Problem to solve:
Below is a block of records; repeat each one exactly.

Provided material:

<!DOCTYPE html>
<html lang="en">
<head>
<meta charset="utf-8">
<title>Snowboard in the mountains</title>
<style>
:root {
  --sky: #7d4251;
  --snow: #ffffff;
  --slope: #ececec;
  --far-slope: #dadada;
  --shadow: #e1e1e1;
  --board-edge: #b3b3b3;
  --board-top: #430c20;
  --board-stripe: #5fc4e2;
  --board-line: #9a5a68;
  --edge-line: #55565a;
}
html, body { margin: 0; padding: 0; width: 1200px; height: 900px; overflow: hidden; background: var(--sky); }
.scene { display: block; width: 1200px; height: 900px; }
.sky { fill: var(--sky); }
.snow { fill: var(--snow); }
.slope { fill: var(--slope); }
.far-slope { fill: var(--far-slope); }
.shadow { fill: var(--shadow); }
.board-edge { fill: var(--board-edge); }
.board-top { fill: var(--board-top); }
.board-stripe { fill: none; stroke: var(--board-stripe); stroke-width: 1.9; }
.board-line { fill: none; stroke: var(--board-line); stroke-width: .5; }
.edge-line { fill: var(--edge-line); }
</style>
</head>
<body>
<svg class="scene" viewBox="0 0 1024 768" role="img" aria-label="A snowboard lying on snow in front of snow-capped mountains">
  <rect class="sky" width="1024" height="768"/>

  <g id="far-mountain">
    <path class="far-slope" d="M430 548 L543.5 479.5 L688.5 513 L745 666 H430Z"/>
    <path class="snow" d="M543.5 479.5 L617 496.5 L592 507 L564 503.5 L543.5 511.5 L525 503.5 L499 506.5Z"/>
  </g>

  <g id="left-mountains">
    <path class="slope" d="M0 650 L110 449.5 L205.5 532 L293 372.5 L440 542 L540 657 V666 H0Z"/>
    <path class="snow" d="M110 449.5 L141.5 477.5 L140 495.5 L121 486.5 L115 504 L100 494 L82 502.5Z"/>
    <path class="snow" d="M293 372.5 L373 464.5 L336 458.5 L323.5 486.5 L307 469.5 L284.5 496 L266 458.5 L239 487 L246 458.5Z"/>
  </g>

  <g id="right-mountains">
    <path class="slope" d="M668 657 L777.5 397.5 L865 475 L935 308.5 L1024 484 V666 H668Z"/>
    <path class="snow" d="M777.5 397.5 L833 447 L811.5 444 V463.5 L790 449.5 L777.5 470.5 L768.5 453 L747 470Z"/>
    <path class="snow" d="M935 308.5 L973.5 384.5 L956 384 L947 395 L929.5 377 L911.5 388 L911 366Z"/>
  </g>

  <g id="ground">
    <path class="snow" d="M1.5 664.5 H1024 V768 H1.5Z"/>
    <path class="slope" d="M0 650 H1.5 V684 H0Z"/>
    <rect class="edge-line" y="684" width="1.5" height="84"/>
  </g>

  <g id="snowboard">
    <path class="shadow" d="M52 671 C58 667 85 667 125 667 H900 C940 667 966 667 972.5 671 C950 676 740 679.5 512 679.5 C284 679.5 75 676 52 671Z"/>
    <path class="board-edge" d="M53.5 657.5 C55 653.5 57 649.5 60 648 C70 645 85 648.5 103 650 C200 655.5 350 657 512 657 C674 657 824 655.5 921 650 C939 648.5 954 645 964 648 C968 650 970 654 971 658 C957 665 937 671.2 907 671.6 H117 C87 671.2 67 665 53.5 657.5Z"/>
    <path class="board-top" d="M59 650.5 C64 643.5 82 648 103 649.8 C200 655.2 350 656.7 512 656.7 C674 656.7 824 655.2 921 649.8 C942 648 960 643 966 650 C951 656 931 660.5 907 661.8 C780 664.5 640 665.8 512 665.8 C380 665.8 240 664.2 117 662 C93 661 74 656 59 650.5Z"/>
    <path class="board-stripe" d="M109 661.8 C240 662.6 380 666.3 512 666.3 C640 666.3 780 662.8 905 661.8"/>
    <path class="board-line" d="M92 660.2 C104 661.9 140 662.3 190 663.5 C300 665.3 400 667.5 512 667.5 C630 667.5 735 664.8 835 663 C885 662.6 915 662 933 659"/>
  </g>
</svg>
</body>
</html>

Your solution:
<!DOCTYPE html>
<html lang="en">
<head>
<meta charset="utf-8">
<title>Snowboard in the mountains</title>
<style>
:root {
  --sky: #7d4251;
  --snow: #ffffff;
  --slope: #ececec;
  --far-slope: #dadada;
  --shadow: #e1e1e1;
  --board-edge: #b3b3b3;
  --board-top: #430c20;
  --board-stripe: #5fc4e2;
  --board-line: #9a5a68;
  --edge-line: #55565a;
}
html, body { margin: 0; padding: 0; width: 1200px; height: 900px; overflow: hidden; background: var(--sky); }
.scene { display: block; width: 1200px; height: 900px; }
.sky { fill: var(--sky); }
.snow { fill: var(--snow); }
.slope { fill: var(--slope); }
.far-slope { fill: var(--far-slope); }
.shadow { fill: var(--shadow); }
.board-edge { fill: var(--board-edge); }
.board-top { fill: var(--board-top); }
.board-stripe { fill: none; stroke: var(--board-stripe); stroke-width: 1.9; }
.board-line { fill: none; stroke: var(--board-line); stroke-width: .5; }
.edge-line { fill: var(--edge-line); }
</style>
</head>
<body>
<svg class="scene" viewBox="0 0 1024 768" role="img" aria-label="A snowboard lying on snow in front of snow-capped mountains">
  <rect class="sky" width="1024" height="768"/>

  <g id="far-mountain">
    <path class="far-slope" d="M430 548 L543.5 479.5 L688.5 513 L745 666 H430Z"/>
    <path class="snow" d="M543.5 479.5 L617 496.5 L592 507 L564 503.5 L543.5 511.5 L525 503.5 L499 506.5Z"/>
  </g>

  <g id="left-mountains">
    <path class="slope" d="M0 650 L110 449.5 L205.5 532 L293 372.5 L440 542 L540 657 V666 H0Z"/>
    <path class="snow" d="M110 449.5 L141.5 477.5 L140 495.5 L121 486.5 L115 504 L100 494 L82 502.5Z"/>
    <path class="snow" d="M293 372.5 L373 464.5 L336 458.5 L323.5 486.5 L307 469.5 L284.5 496 L266 458.5 L239 487 L246 458.5Z"/>
  </g>

  <g id="right-mountains">
    <path class="slope" d="M668 657 L777.5 397.5 L865 475 L935 308.5 L1024 484 V666 H668Z"/>
    <path class="snow" d="M777.5 397.5 L833 447 L811.5 444 V463.5 L790 449.5 L777.5 470.5 L768.5 453 L747 470Z"/>
    <path class="snow" d="M935 308.5 L973.5 384.5 L956 384 L947 395 L929.5 377 L911.5 388 L911 366Z"/>
  </g>

  <g id="ground">
    <path class="snow" d="M1.5 664.5 H1024 V768 H1.5Z"/>
    <path class="slope" d="M0 650 H1.5 V684 H0Z"/>
    <rect class="edge-line" y="684" width="1.5" height="84"/>
  </g>

  <g id="snowboard">
    <path class="shadow" d="M52 671 C58 667 85 667 125 667 H900 C940 667 966 667 972.5 671 C950 676 740 679.5 512 679.5 C284 679.5 75 676 52 671Z"/>
    <path class="board-edge" d="M53.5 657.5 C55 653.5 57 649.5 60 648 C70 645 85 648.5 103 650 C200 655.5 350 657 512 657 C674 657 824 655.5 921 650 C939 648.5 954 645 964 648 C968 650 970 654 971 658 C957 665 937 671.2 907 671.6 H117 C87 671.2 67 665 53.5 657.5Z"/>
    <path class="board-top" d="M59 650.5 C64 643.5 82 648 103 649.8 C200 655.2 350 656.7 512 656.7 C674 656.7 824 655.2 921 649.8 C942 648 960 643 966 650 C951 656 931 660.5 907 661.8 C780 664.5 640 665.8 512 665.8 C380 665.8 240 664.2 117 662 C93 661 74 656 59 650.5Z"/>
    <path class="board-stripe" d="M109 661.8 C240 662.6 380 666.3 512 666.3 C640 666.3 780 662.8 905 661.8"/>
    <path class="board-line" d="M92 660.2 C104 661.9 140 662.3 190 663.5 C300 665.3 400 667.5 512 667.5 C630 667.5 735 664.8 835 663 C885 662.6 915 662 933 659"/>
  </g>
</svg>
</body>
</html>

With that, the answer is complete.